Canada

Canada

Flag of Canada image courtesy of 4 International Flags.

Collection: J & P Coats (GUAS Ref: UGD 199)

With its foundations in the small mill established by James Coats in Ferguslie, Paisley in the late 1820s, J & P Coats became one of the world’s leading thread manufacturers.  Following the retirement of James Coats in 1830, the firm developed rapidly as James’ sons, James junior, Peter and Thomas took on control.

The company quickly established a market within the USA, the superior quality of Coats’ thread making it extremely popular.  In addition to developing the Ferguslie Mills in Paisley, the J & P Coats built mills in the USA at Pawtucket, Rhode Island State, in Canada at Montreal and throughout Europe in Russia, Germany, Austria, Hungary and Spain. 

This image is of the J & P Coats’ mill in Montreal, Canada, which came into production in 1903.  (GUAS Ref: UGD 199.  Copyright reserved.)

At the beginning of the twentieth century the company, from its headquarters in Glasgow, oversaw the operations of its 21,000 employees in 17 production centres, 60 branch houses and 150 selling depots throughout the world.  The company continued to trade and develop throughout the twentieth century, becoming Coats Paton, then Coats Viyella before being renamed Coats plc in 2001.

This image is of the J & P Coats’ mill in Montreal which came into production in 1903.

For further information on the Coats Viyella plc archive, please see the online catalogue.

Collection: Miss Donaldson (GUAS Ref: ACCN 1821/1/6)

The Canadian Pacific Line operated as part of the Canadian Pacific Railway Co, which was established in 1881 to provide a means of transportation between east and west Canada.  By 1885, the first railway across Canada, from Ontario to British Columbia was complete.

The company quickly diversified, and by the end of the nineteenth century operated a steamship service operating in the Great Lakes and on transatlantic routes and was involved in the tourist trade with hotels across the country.  This diversification made it possible to travel from Britain to Hong Kong using only the Canadian Pacific Railway’s liners, trains and hotels.  The diversification continued in the twenty-first century with the development of Canadian Pacific Airlines.

This image is the front cover of the elegantly designed programme for the programme of events on board the Canadian Pacific Line ship Empress of Britain, 22nd August 1957.  This item is taken from the papers of Miss Donaldson who sailed on the Canadian Pacific Line.  (GUAS Ref: ACCN 1821/1/6. Copyright reserved.)

This item is taken from the papers of Miss Donaldson who sailed on the Canadian Pacific Line.  The Canadian Pacific Line’s ships were christened with the prefix Empress, and became world-famous for their luxury and speed.  This is the elegantly designed programme for the programme of events on board the Empress of Britain on 22nd August 1957.

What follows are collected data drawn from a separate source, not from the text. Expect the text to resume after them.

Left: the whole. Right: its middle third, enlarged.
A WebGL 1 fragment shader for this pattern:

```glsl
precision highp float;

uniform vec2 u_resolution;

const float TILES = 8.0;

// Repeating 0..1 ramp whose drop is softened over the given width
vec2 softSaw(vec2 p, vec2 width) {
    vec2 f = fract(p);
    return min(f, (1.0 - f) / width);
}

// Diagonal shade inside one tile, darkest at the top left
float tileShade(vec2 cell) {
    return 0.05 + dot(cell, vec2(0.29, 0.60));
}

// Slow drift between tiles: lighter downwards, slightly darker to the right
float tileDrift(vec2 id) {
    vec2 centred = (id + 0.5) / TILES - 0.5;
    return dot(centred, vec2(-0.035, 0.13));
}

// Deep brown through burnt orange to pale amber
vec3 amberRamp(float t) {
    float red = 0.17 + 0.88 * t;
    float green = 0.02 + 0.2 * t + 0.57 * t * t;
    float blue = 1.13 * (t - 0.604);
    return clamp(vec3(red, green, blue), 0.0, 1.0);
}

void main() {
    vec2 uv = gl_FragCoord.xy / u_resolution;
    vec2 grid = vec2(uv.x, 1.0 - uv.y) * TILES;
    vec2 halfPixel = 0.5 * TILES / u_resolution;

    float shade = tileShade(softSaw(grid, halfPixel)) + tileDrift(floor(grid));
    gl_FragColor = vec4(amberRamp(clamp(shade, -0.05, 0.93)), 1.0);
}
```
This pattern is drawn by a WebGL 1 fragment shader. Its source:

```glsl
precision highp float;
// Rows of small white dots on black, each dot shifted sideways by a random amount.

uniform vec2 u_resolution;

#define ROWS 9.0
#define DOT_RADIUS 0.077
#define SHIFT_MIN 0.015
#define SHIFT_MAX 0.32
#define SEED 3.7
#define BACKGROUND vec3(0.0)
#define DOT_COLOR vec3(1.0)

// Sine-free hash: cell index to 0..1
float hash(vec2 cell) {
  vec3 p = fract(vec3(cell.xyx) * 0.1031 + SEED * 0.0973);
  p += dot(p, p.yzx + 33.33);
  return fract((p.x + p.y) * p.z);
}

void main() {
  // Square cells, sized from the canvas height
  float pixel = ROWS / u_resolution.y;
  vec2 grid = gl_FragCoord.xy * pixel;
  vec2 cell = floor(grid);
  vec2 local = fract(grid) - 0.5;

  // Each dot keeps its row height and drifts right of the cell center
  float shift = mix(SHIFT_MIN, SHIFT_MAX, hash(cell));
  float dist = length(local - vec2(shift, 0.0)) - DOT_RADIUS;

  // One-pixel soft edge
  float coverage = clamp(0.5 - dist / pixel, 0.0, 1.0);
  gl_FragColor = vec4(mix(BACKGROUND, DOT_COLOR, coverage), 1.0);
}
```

This image details the programme of events on board the Canadian Pacific Line ship Empress of Britain, 22nd August 1957.  This item is taken from the papers of Miss Donaldson who sailed on the Canadian Pacific Line.  (GUAS Ref: ACCN 1821/1/6. Copyright reserved.) (GUAS Ref: ACCN 1821/1/6. Copyright reserved.)